Provides COM servers and applications with the ability to selectively handle incoming and outgoing COM messages while waiting for responses from synchronous calls. Filtering messages helps to ensure that calls are handled in a manner that improves performance and avoids deadlocks. COM messages can be synchronous, asynchronous, or input-synchronized; the majority of interface calls are synchronous.

When to implement

Message filtering is a mechanism by which server applications can decide if and when an incoming method call is safe to execute on one of their objects. You will probably want to implement your own message filter. COM is generally unaware of your application's reentrancy requirements, and by default does not filter messages. Although message filtering is no longer as significant as it was with 16-bit applications because the size of the message queue is now virtually unlimited, you still should implement IMessageFilter as a way of resolving deadlocks.

COM will call your implementation of IMessageFilter to find out if an application is blocking, so you can task-switch to that application and give the user an opportunity to deal with the situation. For example, if you have Microsoft Word talking to Microsoft Excel, with Excel running in the background in formula mode, in which formulas are being applied to data on the worksheet to compute different or what-if results, Excel won't check all calls, thereby blocking further action. IMessageFilter would put up a dialog box indicating which task was blocking and provide the user with an opportunity to deal with the deadlock.

Although it is probably obvious from the method descriptions, it may still be useful to point out that HandleInComingCall is an object-based method and RetryRejectedCall and MessagePending are client-based methods. Clearly, the object must have some way of handling incoming calls from external clients. HandleInComingCall provides that functionality by allowing the object to handle or defer some incoming calls and reject others. The client also needs to know how an object is going to handle its call so that it can respond appropriately. The client needs to know if a call has been rejected, or just deferred temporarily, so that it can retry rejected calls after some specified time. The client also needs to be able to respond to Windows messages while waiting for replies to pending messages.

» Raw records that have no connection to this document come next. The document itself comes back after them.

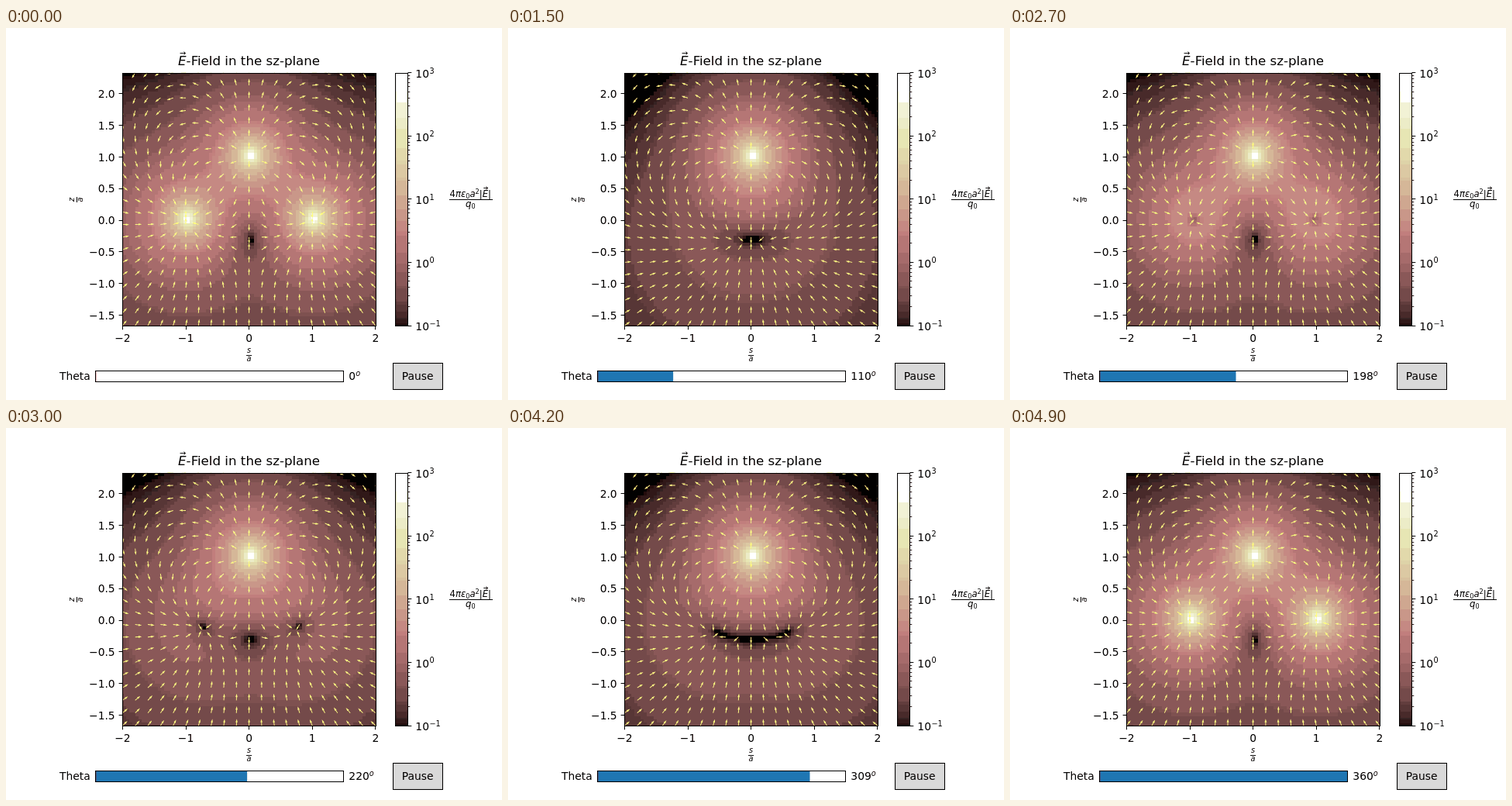
Animation, 640 px wide and 480 px high, one loop 5000 ms. Source, as an HTML page with a canvas:

```html
<!DOCTYPE html>
<html lang="en">
<head>
<meta charset="utf-8">
<title>E-Field in the sz-plane</title>
<style>
html, body { margin: 0; width: 640px; height: 480px; overflow: hidden; background: #fff }
canvas { display: block }
</style>
</head>
<body>
<canvas id="stage" width="640" height="480"></canvas>
<script>
const c = document.getElementById('stage').getContext('2d', { willReadFrequently: true });
const LEFT = 150.4, TOP = 57.6, SIZE = 326.4, BOTTOM = 384, UNIT = 81.6;
const STEPS = 50, NODES = 80, ARROWS = 21, Z0 = -5 / 3;
const FONT = '"DejaVu Sans", sans-serif';
const sx = s => LEFT + (s + 2) * UNIT;
const zy = z => BOTTOM - (z - Z0) * UNIT;
const clamp = v => Math.min(1, Math.max(0, v));

// Field of +1 at z=1 and -1 at x=+-1, projected on the plane turned by theta.
function field(s, z, theta) {
  let es = 0, ez = 0;
  const u = Math.cos(theta), v = Math.sin(theta);
  for (const [q, cs, cy, cz] of [[1, 0, 0, 1], [-1, u, v, 0], [-1, -u, -v, 0]]) {
    const ds = s - cs, dz = z - cz;
    const k = q / Math.pow(ds * ds + cy * cy + dz * dz, 1.5);
    es += k * ds;
    ez += k * dz;
  }
  return [es, ez];
}

// Pink colour map: root of a blend of grey and hot.
const pink = Array.from({ length: 256 }, (_, i) => {
  const x = i / 255;
  const hot = [0.0416 + 2.625 * x, 2.625 * (x - 0.365), (x - 0.746) / 0.254];
  return `rgb(${hot.map(h => Math.round(255 * Math.sqrt((2 * x + clamp(h)) / 3)))})`;
});
const shade = x => pink[Math.min(255, Math.floor(clamp(x) * 256))];

function text(str, x, y, size = 13.89, align = 'left', style = '') {
  c.font = `${style} ${size}px ${FONT}`;
  c.textAlign = align;
  c.fillStyle = '#000';
  c.fillText(str, x, y);
  return c.measureText(str).width;
}

function line(x1, y1, x2, y2, width = 1.11, color = '#000') {
  c.strokeStyle = color;
  c.lineWidth = width;
  c.beginPath();
  c.moveTo(x1, y1);
  c.lineTo(x2, y2);
  c.stroke();
}

function frame(x1, y1, x2, y2) {
  c.strokeStyle = '#000';
  c.lineWidth = 1.11;
  c.strokeRect(x1 + 0.5, y1 + 0.5, x2 - x1, y2 - y1);
}

function vector(x, y, length) {
  line(x, y, x + length, y, 0.9);
  line(x + length - 2.2, y - 2, x + length, y, 0.9);
  line(x + length - 2.2, y + 2, x + length, y, 0.9);
}

function heatmap(theta) {
  const step = 4 / (NODES - 1), px = step * UNIT;
  for (let j = 0; j < NODES - 1; j++) {
    const y1 = Math.round(BOTTOM - (j + 1) * px), y2 = Math.round(BOTTOM - j * px);
    for (let i = 0; i < NODES - 1; i++) {
      const x1 = Math.round(LEFT + i * px), x2 = Math.round(LEFT + (i + 1) * px);
      const e = Math.hypot(...field(-2 + i * step, Z0 + j * step, theta));
      c.fillStyle = shade((Math.log10(e) + 1) / 4);
      c.fillRect(x1, y1, x2 - x1, y2 - y1);
    }
  }
}

function arrows(theta) {
  const w = 0.06 / ARROWS * SIZE, len = SIZE / (1.8 * ARROWS);
  const half = [[0, 0.5 * w], [len - 4.5 * w, 0.5 * w], [len - 5 * w, 1.5 * w]];
  const shape = [...half, [len, 0], ...half.map(([x, y]) => [x, -y]).reverse()];
  c.save();
  c.beginPath();
  c.rect(LEFT, TOP, SIZE, SIZE);
  c.clip();
  c.fillStyle = '#ffff80';
  for (let j = 0; j < ARROWS; j++) {
    for (let i = 0; i < ARROWS; i++) {
      const s = -2 + 0.2 * i, z = Z0 + 0.2 * j;
      const [es, ez] = field(s, z, theta);
      const e = Math.hypot(es, ez), u = es / e, v = ez / e;
      c.beginPath();
      for (const [x, y] of shape) c.lineTo(sx(s) + x * u - y * v, zy(z) - x * v - y * u);
      c.fill();
    }
  }
  c.restore();
}

function axes() {
  frame(150, 58, 477, 384);
  for (let s = -2; s <= 2; s++) {
    const x = Math.round(sx(s) - 0.5) + 0.5;
    line(x, 384.5, x, 389.3);
    text(String(s).replace('-', '\u2212'), sx(s), 405, 13.89, 'center');
  }
  for (let z = -1.5; z <= 2; z += 0.5) {
    const y = Math.round(zy(z) - 0.5) + 0.5;
    line(145.6, y, 150.5, y);
    text(z.toFixed(1).replace('-', '\u2212'), 140.7, zy(z) + 5.2, 13.89, 'right');
  }
  const size = 16.67, label = '-Field in the sz-plane';
  c.font = `${size}px ${FONT}`;
  const eWidth = 0.632 * size;
  const x = 313.6 - (c.measureText(label).width + eWidth) / 2;
  text('E', x, 48, size, 'left', 'italic');
  text(label, x + eWidth, 48, size);
  vector(x + 2.5, 32.5, 7);
}

function fraction(x, y, top, angle) {
  c.save();
  c.translate(x, y);
  c.rotate(angle);
  text(top, 0, -3, 9.72, 'center', 'italic');
  line(-3.5, 0.5, 3.5, 0.5, 1);
  text('a', 0, 8, 9.72, 'center', 'italic');
  c.restore();
}

function colorbar() {
  for (let y = 58; y < 384; y++) {
    c.fillStyle = shade((BOTTOM - y - 0.5) / SIZE);
    c.fillRect(502, y, 16, 1);
  }
  frame(502, 58, 518, 384);
  for (let n = -1; n <= 3; n++) {
    const y = BOTTOM - (n + 1) * UNIT, ty = Math.round(y - 0.5) + 0.5;
    line(518.5, ty, 523.3, ty);
    const w = text('10', 528.3, y + 6.3);
    text(String(n).replace('-', '\u2212'), 528.8 + w, y + 1, 9.72);
    for (let k = 2; n < 3 && k < 10; k++) {
      const my = Math.round(y - Math.log10(k) * UNIT - 0.5) + 0.5;
      line(518.5, my, 521.3, my, 0.83);
    }
  }
  const big = 11.67, small = 8.17;
  let x = 572.5;
  const add = (str, y, size, style) => x += text(str, x, y, size, 'left', style);
  add('4', 218, big);
  add('π', 218, big, 'italic');
  add('ε', 218, big, 'italic');
  add('0', 220, small);
  add('a', 218, big, 'italic');
  add('2', 213.5, small);
  add('|', 218, big);
  vector(x + 1.5, 206.5, 5.5);
  add('E', 218, big, 'italic');
  add('|', 218, big);
  line(572, 221.5, 628, 221.5, 1);
  x = 593;
  add('q', 231, big, 'italic');
  add('0', 233, small);
}

function controls(turn) {
  c.fillStyle = '#1f77b4';
  c.fillRect(115.2, 442, 320 * turn, 14.4);
  line(116.5, 442, 116.5, 456, 1, 'rgba(255,0,0,.2)');
  frame(115, 442, 435, 456);
  text('Theta', 108.8, 453.5, 13.89, 'right');
  const w = text(String(Math.round(360 * turn)), 442.3, 453.5);
  text('o', 442.3 + w, 448.5, 9.72, 'left', 'italic');
  c.fillStyle = '#d9d9d9';
  c.fillRect(499, 432, 64, 34);
  frame(499, 432, 563, 466);
  text('Pause', 531.2, 453.5, 13.89, 'center');
}

// Reduce to a small palette: 3 bits red, 4 green, 3 blue, each bin drawn as its mean.
let basePalette = {};
function posterize() {
  const img = c.getImageData(0, 0, 640, 480), d = img.data;
  const sums = new Float64Array(4096), palette = {};
  const bin = i => (d[i] >> 5) << 7 | (d[i + 1] >> 4) << 3 | d[i + 2] >> 5;
  for (let i = 0; i < d.length; i += 4) {
    const k = bin(i) * 4;
    for (let n = 0; n < 3; n++) sums[k + n] += d[i + n];
    sums[k + 3]++;
  }
  for (let k = 0; k < 1024; k++) {
    const [r, g, b, count] = sums.subarray(4 * k, 4 * k + 4);
    if (count) palette[k] = basePalette[k] || [r / count, g / count, b / count];
  }
  for (let i = 0; i < d.length; i += 4) {
    const p = palette[bin(i)];
    for (let n = 0; n < 3; n++) d[i + n] = p[n];
  }
  c.putImageData(img, 0, 0);
  return palette;
}

function draw(step) {
  const turn = step / (STEPS - 1), theta = turn * 2 * Math.PI;
  c.fillStyle = '#fff';
  c.fillRect(0, 0, 640, 480);
  heatmap(theta);
  arrows(theta);
  axes();
  fraction(313.6, 422, 's', 0);
  fraction(91, 221.5, 'z', -Math.PI / 2);
  colorbar();
  controls(turn);
  return posterize();
}

basePalette = draw(0);
let shown = 0;
const start = performance.now();
function tick() {
  const step = Math.floor((performance.now() - start) / 100) % STEPS;
  if (step !== shown) draw(shown = step);
  requestAnimationFrame(tick);
}
requestAnimationFrame(tick);
</script>
</body>
</html>
```
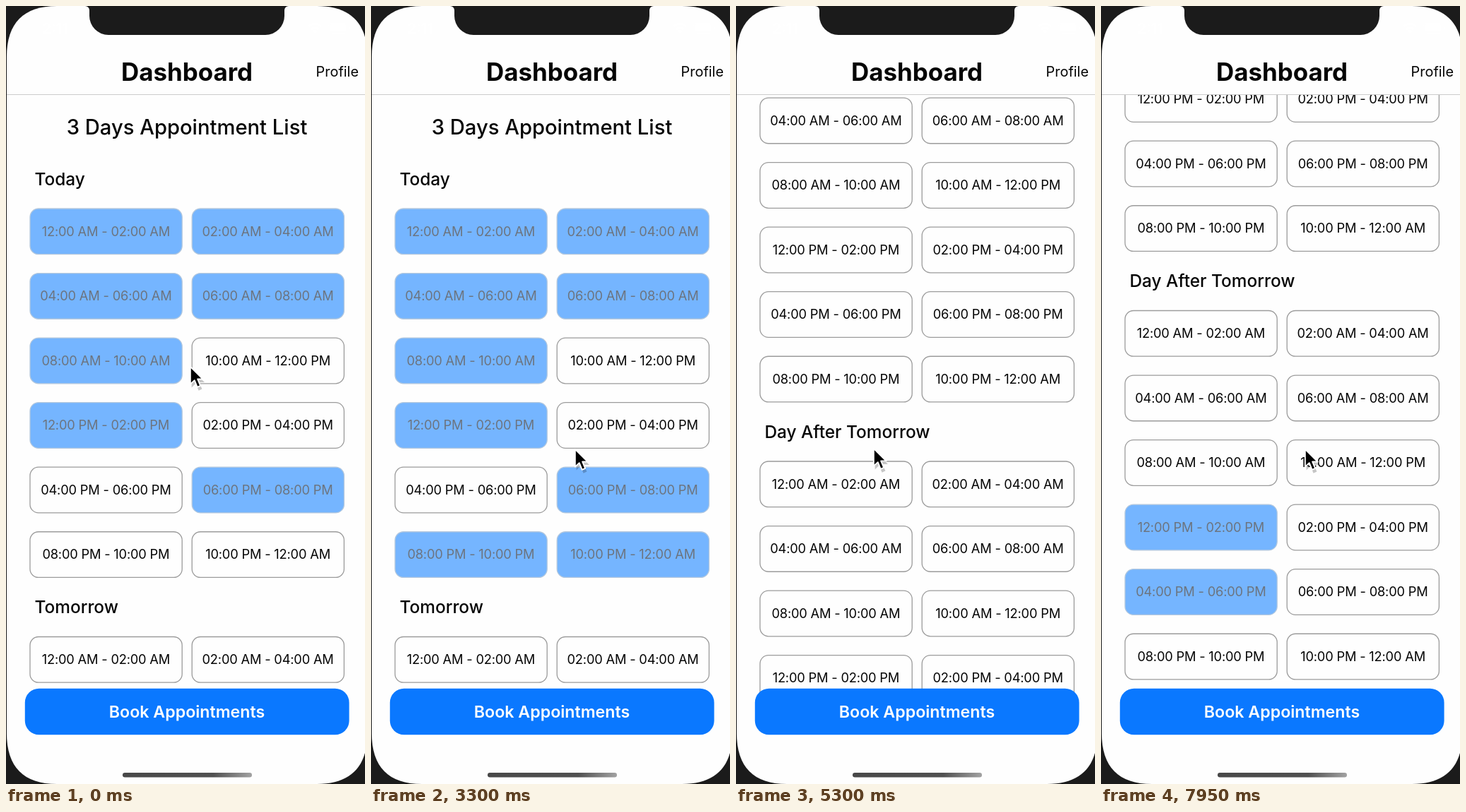
These frames come from a looping animation (508 by 1102 pixels, 8 s). An HTML page:

```html
<!DOCTYPE html>
<html lang="en">
<head>
<meta charset="utf-8">
<title>Appointment dashboard</title>
<style>
  html, body { margin: 0; width: 100%; height: 100%; overflow: hidden; background: #1b1b1b; }
  svg { display: block; width: 100vw; height: 100vh; }
  text { font-family: Inter, Roboto, sans-serif; white-space: pre; fill: #050505; text-anchor: middle; }
  .slot rect { fill: #fefefe; stroke: #9b9b9b; stroke-width: 1.3; }
  .slot text { letter-spacing: -0.2px; }
  .slot.picked rect, .slot.held rect { fill: #0a78ff; stroke: #8a9fb8; }
  .slot.picked text { fill: #e2efff; }
  .slot.booked rect { fill: #75b5ff; stroke: #b3c8de; }
  .slot.booked text { fill: #6c747f; }
  .day { text-anchor: start; }
  .profile { text-anchor: end; }
  .light { fill: #fff; }
  .title { fill: #f0f0f0; }
  .message { fill: #d9d9d9; }
  .ok { fill: #3d87e2; }
</style>
</head>
<body>
<svg id="stage" viewBox="0 0 508 1102" xmlns="http://www.w3.org/2000/svg">
  <defs>
    <clipPath id="listArea"><rect y="126" width="508" height="846"/></clipPath>
    <linearGradient id="bar">
      <stop offset="0" stop-color="#484848"/>
      <stop offset=".7" stop-color="#505050"/>
      <stop offset="1" stop-color="#a2a2a2"/>
    </linearGradient>
    <path id="screen" d="M1 72C1 24 25 0 72 0H440C487 0 511.5 24 511.5 72V1030C511.5 1078 487 1102 440 1102H72C25 1102 1 1078 1 1030Z"/>
  </defs>
  <rect width="508" height="1102" fill="#1b1b1b"/>
  <use href="#screen" fill="#fefefe"/>
  <g clip-path="url(#listArea)"><g id="list"></g></g>
  <g id="header"><path d="M1 125.5H508" stroke="#cbcbcb"/></g>
  <g id="footer">
    <rect x="26.8" y="966.7" width="458.8" height="65.6" rx="20" fill="#0a78ff"/>
    <rect x="165" y="1086" width="183" height="6.5" rx="3.2" fill="url(#bar)"/>
  </g>
  <use id="dim" href="#screen" fill="#000"/>
  <path d="M112 0A6 6 0 0 1 118 6V14A27 27 0 0 0 145 41H367A27 27 0 0 0 394 14V6A6 6 0 0 1 400 0Z" fill="#1b1b1b"/>
  <g id="status" fill="#fff">
    <g fill="none" stroke="#fff" stroke-width="3">
      <path d="M428.3 29.2Q437 20.8 445.7 29.2"/>
      <path d="M431.8 33Q437 28 442.2 33"/>
    </g>
    <path d="M434 35.3Q437 32.6 440 35.3L437 38.8Z"/>
    <rect x="456.3" y="24.3" width="27" height="14" rx="4.4" fill="none" stroke="#fff" stroke-opacity=".5" stroke-width="1.2"/>
    <rect x="458.3" y="26.3" width="23" height="10" rx="2.6"/>
    <path d="M485 29Q488 31.3 485 33.6Z" fill-opacity=".6"/>
    <path d="M400 37H420" stroke="#fff" stroke-opacity=".25" stroke-width="3.6" stroke-linecap="round" stroke-dasharray="0 6.4"/>
  </g>
  <g id="alert">
    <rect x="74.5" y="476" width="364" height="167" rx="19" fill="#3e3e3e"/>
    <path d="M74.5 584H438.5" stroke="#555"/>
  </g>
  <g id="cursor">
    <path d="M1.5 2.5V27L7 21.6L11 31L15.6 29L11.6 20H19Z" opacity=".22" transform="translate(1 2)"/>
    <path d="M.8 .8V24.4L6.4 19.2L10.2 28.4L14.4 26.6L10.6 17.6H17.8Z" stroke="#fff" stroke-width="1.8" stroke-linejoin="round"/>
  </g>
</svg>
<script>
const LOOP = 8000, TICK = 50;
const ROW = 91.55, COLUMN = 229.2, SECTION = 606.5;
const SCROLL_END = 1068.5;
const NS = "http://www.w3.org/2000/svg";
const $ = id => document.getElementById(id);

function add(parent, tag, attrs, content = "") {
  const node = document.createElementNS(NS, tag);
  for (const key in attrs) node.setAttribute(key, attrs[key]);
  node.textContent = content;
  parent.appendChild(node);
  return node;
}

// y is the middle of the capitals
function label(parent, content, x, y, size, weight = 400, name = "") {
  add(parent, "text", { x, y: y + size * 0.363, "font-size": size, "font-weight": weight, class: name }, content);
}

const hour = h => String(h % 12 || 12).padStart(2, "0") + ":00 " + (h % 24 < 12 ? "AM" : "PM");
const dayTop = d => 287 + d * SECTION;
const slotX = i => 34 + (i % 2) * COLUMN;
const slotY = i => dayTop(Math.floor(i / 12)) + Math.floor(i % 12 / 2) * ROW;

const slots = Array.from({ length: 36 }, (_, i) => {
  const g = add($("list"), "g"), x = slotX(i), y = slotY(i), h = i % 12 * 2;
  add(g, "rect", { x, y, width: 215.2, height: 64.7, rx: 12 });
  label(g, hour(h) + " - " + hour(h + 2), x + 107.4, y + 32, 18.3);
  return g;
});
["Today", "Tomorrow", "Day After Tomorrow"].forEach((day, d) =>
  label($("list"), day, 40.5, dayTop(d) - 42, 24.4, 500, "day"));
label($("list"), "3 Days Appointment List", 256, 171, 29.2, 500);
label($("header"), "Dashboard", 256, 93, 34.9, 700);
label($("header"), "Profile", 499, 93, 19.9, 400, "profile");
label($("footer"), "Book Appointments", 256, 1000, 23.2, 600, "light");
label($("status"), "2:11", 69.5, 32, 20.5, 600, "light");
label($("alert"), "Success", 256.5, 516, 22.2, 600, "title");
label($("alert"), "Appointments booked successfully", 256.5, 545, 17.2, 400, "message");
label($("alert"), "OK", 256.5, 614, 22.6, 500, "ok");

const clamp = v => Math.min(1, Math.max(0, v));
const smooth = u => u * u * (3 - 2 * u);

// Each booking: two picks, the button, then OK, always at the same pace
const taken = [0, 1, 2, 3, 4, 6, 9];
const bookings = [
  { open: 2350, picks: [10, 11], scroll: 0, button: [235, 998] },
  { open: 6850, picks: [32, 30], scroll: SCROLL_END, button: [313, 1004] }
];
const pickTime = (open, k) => open - 700 + 400 * k;
const closeTime = open => open + 700;

// One swipe: the finger speeds up, then the list glides to its end
const swipe = { from: 4600, to: 4850, start: [226, 849], end: [194, 626], glide: 1065, decay: 500 };
const pull = u => u ** 2.4;

function scrollAt(t) {
  const dragged = (swipe.start[1] - swipe.end[1]) * pull(clamp((t - swipe.from) / (swipe.to - swipe.from)));
  const glided = swipe.glide * (1 - Math.exp(-Math.max(0, t - swipe.to) / swipe.decay));
  return Math.min(SCROLL_END, dragged + glided);
}

// The pointer arrives a little before each tap
const LEAD = 60, TRAVEL = 300;
const stop = (at, [x, y], ease = smooth) => ({ at, x, y, ease });
const tour = ({ open, picks, scroll, button }) => [
  ...picks.map((i, k) => stop(pickTime(open, k) - LEAD, [slotX(i) + 151, slotY(i) + 6 - scroll])),
  stop(open - LEAD, button),
  stop(closeTime(open) - LEAD, [288, 627])
];
const stops = [
  stop(0, [260, 510]),
  ...tour(bookings[0]),
  stop(swipe.from - 200, swipe.start),
  stop(swipe.to, swipe.end, pull),
  ...tour(bookings[1])
];

function cursorAt(t) {
  const next = stops.findIndex(s => s.at > t);
  if (next < 0) return stops[stops.length - 1];
  const a = stops[next - 1], b = stops[next];
  const travel = b.ease === pull ? swipe.to - swipe.from : Math.min(TRAVEL, 0.7 * (b.at - a.at));
  const u = b.ease(clamp(1 - (b.at - t) / travel));
  return { x: a.x + (b.x - a.x) * u, y: a.y + (b.y - a.y) * u };
}

function slotState(i, t) {
  if (taken.includes(i)) return "booked";
  const booking = bookings.find(b => b.picks.includes(i));
  if (!booking || t < pickTime(booking.open, booking.picks.indexOf(i))) return "free";
  const since = t - booking.open;
  return since < 0 ? "picked" : since < 150 ? "held" : since < 450 ? "free" : "booked";
}

function alertAt(t) {
  const { open } = bookings.findLast(b => b.open <= t) || bookings[0];
  const enter = 1 - (1 - clamp((t - open) / 300)) ** 1.4;
  const leave = clamp((t - closeTime(open)) / 250);
  return { shown: enter * (1 - leave), scale: 1 + 0.17 * (1 - enter) };
}

function render(t) {
  slots.forEach((g, i) => g.setAttribute("class", "slot " + slotState(i, t)));
  $("list").setAttribute("transform", `translate(0 ${-scrollAt(t)})`);

  const { shown, scale } = alertAt(t);
  $("dim").setAttribute("opacity", 0.455 * shown);
  $("alert").setAttribute("opacity", shown);
  $("alert").setAttribute("transform", `translate(256.5 559.5) scale(${scale}) translate(-256.5 -559.5)`);

  const { x, y } = cursorAt(t);
  $("cursor").setAttribute("transform", `translate(${x} ${y}) scale(1.05)`);
}

const start = performance.now();
function frame() {
  const t = (performance.now() - start) % LOOP;
  render(Math.floor(t / TICK) * TICK);
  requestAnimationFrame(frame);
}
render(0);
requestAnimationFrame(frame);
</script>
</body>
</html>
```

Use the CoRegisterMessageFilter function to register your message filter. Then COM will call your message filter instead of the default implementation.

When to use

You do not call this interface directly. It's provided by the COM server or application and called by COM.


The IMessageFilter interface inherits from the IUnknown interface. IMessageFilter also has these types of members:


The IMessageFilter interface has these methods.


Provides a single entry point for incoming calls.


Indicates that a message has arrived while COM is waiting to respond to a remote call.


Provides applications with an opportunity to display a dialog box offering retry, cancel, or task-switching options.



Synchronous calls require the caller to wait for a reply before continuing. COM enters a modal loop while waiting for the reply. During this time, the caller is still able to receive and dispatch incoming messages.

Asynchronous calls allow the caller to proceed without waiting for a response from the called object. Today, in COM, the only asynchronous calls are to an object's IAdviseSink interface. While the object is processing an asynchronous call, it is prohibited from making any synchronous calls back to the calling object.

To enable behaviors such as focus management and type-ahead to function correctly, input-synchronized calls require the called object to complete the call before relinquishing control.

Application Shutdown with WM_QUERYENDSESSION and WM_ENDSESSION

When a user exits Windows, each open application receives a WM_QUERYENDSESSION message followed by a WM_ENDSESSION message, provided the exit is not canceled. These messages are invoked with the SendMessage function, which unfortunately restricts the initiation of all outgoing LRPC calls. This is a problem for container applications that have open embedded objects when they receive the shutdown request because LRPC is needed to close those objects.

Container and container/server applications with open documents typically display a message box on receipt of the WM_QUERYENDSESSION message that asks if the user wants to save changes before exiting. A positive response is usually the default. The recommendation for dealing with the situation described above is for the application to display an alternate message box asking if the user wants to discard changes; a negative response should be the default. If the user chooses to discard the changes, TRUE should be returned for WM_QUERYENDSESSION, which signals to Windows that it can terminate. If the user does not want to discard the changes, FALSE should be returned. No attempt should be made to close or release running embeddings.

Server applications should return TRUE for WM_QUERYENDSESSION without prompting the user. On receipt of a WM_ENDSESSION message, all COM applications should execute the normal close sequence for each application's documents and objects. At the same time, you should ignore any errors resulting from any cross-process calls or calls to IUnknown::Release. All storage pointers (IStorage and IStream interface pointers) must be released to properly flush any temporary files maintained by the compound file implementation of structured storage.


Minimum supported client

Windows 2000 Professional [desktop apps only]

Minimum supported server

Windows 2000 Server [desktop apps only]






IID_IMessageFilter is defined as 00000016-0000-0000-C000-000000000046